Task instructions: Filter the records down to the lines that hold the word "connectors", and copy each of those lines.

[Items from a data source]
################

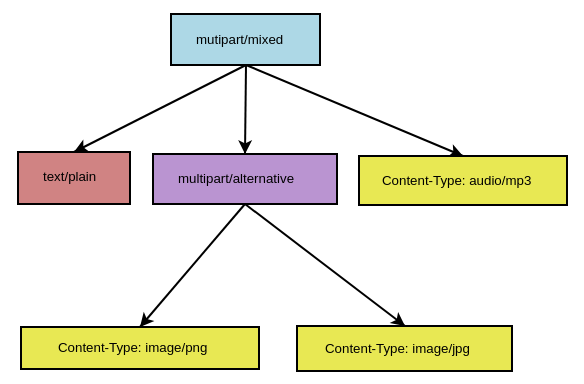
<!DOCTYPE html>
<html lang="en">
<head>
<meta charset="utf-8">
<title>MIME message structure</title>
<style>
:root {
  --paper: #ffffff;
  --ink: #000000;
  --root: #add8e6;
  --text: #d08383;
  --alternative: #ba94d1;
  --media: #e8e853;
}
* { box-sizing: border-box; }
html, body { margin: 0; overflow: hidden; background: var(--paper); }
.diagram {
  position: relative;
  width: 584px;
  height: 384px;
  overflow: hidden;
  background: var(--paper);
  color: var(--ink);
  font: 13.3px/16px "Liberation Sans", Arial, sans-serif;
}
.connectors { position: absolute; inset: 0; }
.connectors line { stroke: var(--ink); stroke-width: 2; }
.connectors marker { overflow: visible; }
.node {
  position: absolute;
  display: flex;
  align-items: center;
  border: 2px solid var(--ink);
  white-space: nowrap;
}
.node text { display: block; }
.mixed { left: 170px; top: 13px; width: 151px; height: 53px; padding-left: 24px; background: var(--root); }
.plain { left: 17px; top: 151px; width: 114px; height: 54px; padding: 0 0 3px 24px; background: var(--text); }
.alternative { left: 152px; top: 153px; width: 186px; height: 52px; padding: 0 0 1px 24px; background: var(--alternative); }
.audio { left: 358px; top: 155px; width: 210px; height: 51px; padding-left: 22px; background: var(--media); }
.png { left: 20px; top: 326px; width: 240px; height: 44px; padding-left: 36px; background: var(--media); }
.jpg { left: 296px; top: 325px; width: 217px; height: 47px; padding-left: 27px; background: var(--media); }
</style>
</head>
<body>
<main class="diagram">
  <svg class="connectors" width="584" height="384" viewBox="0 0 584 384" aria-hidden="true">
    <defs>
      <marker id="arrowhead" markerUnits="userSpaceOnUse" markerWidth="16" markerHeight="16" refX="14" refY="7" orient="auto">
        <polygon points="0,0 14,7 0,14 3.5,7"/>
      </marker>
    </defs>
    <g marker-end="url(#arrowhead)">
      <line x1="246" y1="65" x2="74" y2="152" marker-end="url(#arrowhead)"/>
      <line x1="246" y1="65" x2="245" y2="154" marker-end="url(#arrowhead)"/>
      <line x1="246" y1="65" x2="463" y2="156" marker-end="url(#arrowhead)"/>
      <line x1="245" y1="204" x2="140" y2="327" marker-end="url(#arrowhead)"/>
      <line x1="245" y1="204" x2="405" y2="326" marker-end="url(#arrowhead)"/>
    </g>
  </svg>
  <div class="node mixed">mutipart/mixed</div>
  <div class="node plain">text/plain</div>
  <div class="node alternative">multipart/alternative</div>
  <div class="node audio">Content-Type: audio/mp3</div>
  <div class="node png">Content-Type: image/png</div>
  <div class="node jpg">Content-Type: image/jpg</div>
</main>
</body>
</html>
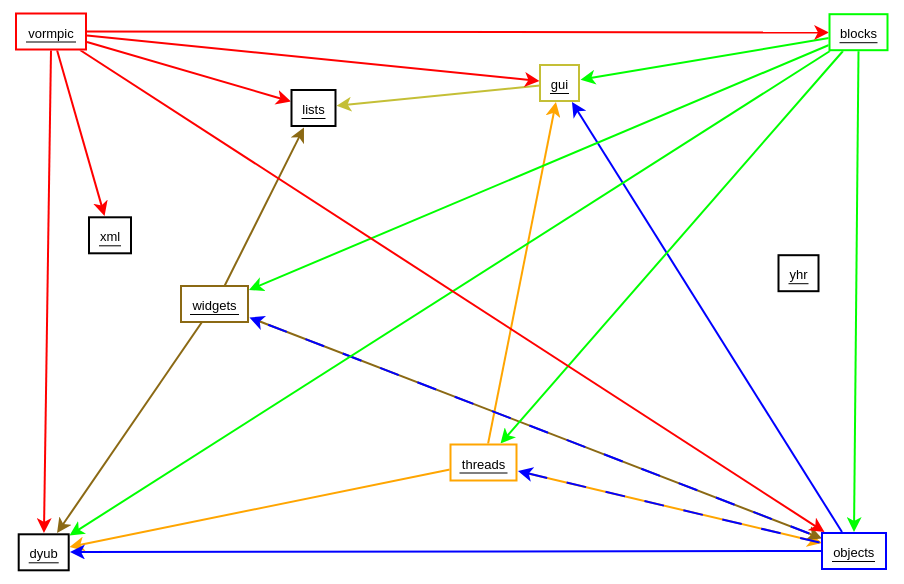
<!DOCTYPE html>
<html lang="en">
<head>
<meta charset="utf-8">
<title>Module dependency diagram</title>
<style>
:root {
  --paper: #ffffff;
  --ink: #000000;
  --red: #ff0000;
  --green: #00ff00;
  --blue: #0000ff;
  --orange: #ffa500;
  --olive: #c4bf36;
  --brown: #8b6914;
}
* { box-sizing: border-box; }
html, body { margin: 0; }
body { width: 904px; height: 584px; overflow: hidden; background: var(--paper); }
.diagram {
  position: relative;
  width: 904px;
  height: 584px;
  overflow: hidden;
  font: 13px/15px "Liberation Sans", Arial, sans-serif;
  color: var(--ink);
}
.links { position: absolute; inset: 0; display: block; }
.links line { stroke-width: 2; }
.vormpic-links { stroke: var(--red); marker-end: url(#tip-red); }
.blocks-links { stroke: var(--green); marker-end: url(#tip-green); }
.objects-links { stroke: var(--blue); marker-end: url(#tip-blue); }
.threads-links { stroke: var(--orange); marker-end: url(#tip-orange); }
.gui-links { stroke: var(--olive); marker-end: url(#tip-olive); }
.widgets-links { stroke: var(--brown); marker-end: url(#tip-brown); }
.two-way { stroke: var(--blue); stroke-dasharray: 20 20; marker-start: url(#tip-blue); }
.module {
  position: absolute;
  left: 0;
  top: 0;
  transform: translate(var(--x), var(--y));
  width: var(--w);
  height: 38px;
  display: flex;
  align-items: center;
  justify-content: center;
  padding-top: 4px;
  border: 2px solid var(--line, var(--ink));
  background: var(--paper);
}
.module span { padding: 0 var(--overhang, 1px) 1px; border-bottom: 1px solid var(--ink); white-space: nowrap; }
.wide { --overhang: 2px; }
</style>
</head>
<body>
<main class="diagram">
  <svg class="links" width="904" height="584" viewBox="0 0 904 584" role="img" aria-label="Arrows between modules">
    <defs>
      <path id="arrowhead" d="M15 7.5 0 0 4 7.5 0 15Z"/>
      <marker id="tip-red" markerUnits="userSpaceOnUse" markerWidth="15" markerHeight="15" refX="5" refY="7.5" orient="auto"><use href="#arrowhead" fill="var(--red)" stroke="none"/></marker>
      <marker id="tip-green" markerUnits="userSpaceOnUse" markerWidth="15" markerHeight="15" refX="5" refY="7.5" orient="auto"><use href="#arrowhead" fill="var(--green)" stroke="none"/></marker>
      <marker id="tip-blue" markerUnits="userSpaceOnUse" markerWidth="15" markerHeight="15" refX="5" refY="7.5" orient="auto-start-reverse"><use href="#arrowhead" fill="var(--blue)" stroke="none"/></marker>
      <marker id="tip-orange" markerUnits="userSpaceOnUse" markerWidth="15" markerHeight="15" refX="5" refY="7.5" orient="auto"><use href="#arrowhead" fill="var(--orange)" stroke="none"/></marker>
      <marker id="tip-olive" markerUnits="userSpaceOnUse" markerWidth="15" markerHeight="15" refX="5" refY="7.5" orient="auto"><use href="#arrowhead" fill="var(--olive)" stroke="none"/></marker>
      <marker id="tip-brown" markerUnits="userSpaceOnUse" markerWidth="15" markerHeight="15" refX="5" refY="7.5" orient="auto"><use href="#arrowhead" fill="var(--brown)" stroke="none"/></marker>
    </defs>
    <g class="gui-links">
      <line x1="540" y1="85.5" x2="346.5" y2="104.7"/>
    </g>
    <g class="threads-links">
      <line x1="488" y1="444" x2="554" y2="111.8"/>
      <line x1="450" y1="469.5" x2="79.3" y2="545"/>
      <line x1="526" y1="473" x2="812.3" y2="540.7"/>
    </g>
    <g class="widgets-links">
      <line x1="224.5" y1="286" x2="299.5" y2="136.4"/>
      <line x1="202" y1="322" x2="62.7" y2="524.8"/>
      <line x1="256" y1="320" x2="812.7" y2="534.9"/>
    </g>
    <g class="objects-links">
      <line x1="842" y1="532" x2="577.3" y2="110.5"/>
      <line x1="822" y1="551" x2="80" y2="552"/>
    </g>
    <line class="two-way" x1="258.8" y1="321.1" x2="810" y2="533.8" stroke-dashoffset="-10"/>
    <line class="two-way" x1="527.7" y1="473.3" x2="821.5" y2="543"/>
    <g class="blocks-links">
      <line x1="829" y1="38" x2="590.4" y2="78"/>
      <line x1="829" y1="45" x2="258.2" y2="286.1"/>
      <line x1="830" y1="51" x2="77.9" y2="530.1"/>
      <line x1="843" y1="51" x2="507.1" y2="436"/>
      <line x1="858.5" y1="51" x2="854.1" y2="522"/>
    </g>
    <g class="vormpic-links">
      <line x1="87" y1="31.5" x2="819" y2="32.5"/>
      <line x1="87" y1="35.5" x2="529.5" y2="80"/>
      <line x1="87" y1="42" x2="281.4" y2="98.7"/>
      <line x1="57" y1="50" x2="101.8" y2="206.4"/>
      <line x1="51" y1="50" x2="44.1" y2="523"/>
      <line x1="80" y1="50" x2="816.1" y2="526.6"/>
    </g>
  </svg>
  <div class="module wide" style="--x:15px;--y:12.5px;--w:72px;--line:var(--red)"><span>vormpic</span></div>
  <div class="module" style="--x:828.5px;--y:13.2px;--w:60px;--line:var(--green)"><span>blocks</span></div>
  <div class="module" style="--x:539px;--y:64px;--w:41px;--line:var(--olive)"><span>gui</span></div>
  <div class="module" style="--x:290.5px;--y:89px;--w:46px"><span>lists</span></div>
  <div class="module" style="--x:88px;--y:216.3px;--w:44px"><span>xml</span></div>
  <div class="module" style="--x:777.5px;--y:254.2px;--w:42px"><span>yhr</span></div>
  <div class="module wide" style="--x:180px;--y:285px;--w:69px;--line:var(--brown)"><span>widgets</span></div>
  <div class="module wide" style="--x:449.5px;--y:443.5px;--w:68px;--line:var(--orange)"><span>threads</span></div>
  <div class="module" style="--x:17.7px;--y:533.3px;--w:52px"><span>dyub</span></div>
  <div class="module" style="--x:821px;--y:532px;--w:65.5px;--line:var(--blue)"><span>objects</span></div>
</main>
</body>
</html>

################

Answer to the exercise:
.connectors { position: absolute; inset: 0; }
.connectors line { stroke: var(--ink); stroke-width: 2; }
.connectors marker { overflow: visible; }
  <svg class="connectors" width="584" height="384" viewBox="0 0 584 384" aria-hidden="true">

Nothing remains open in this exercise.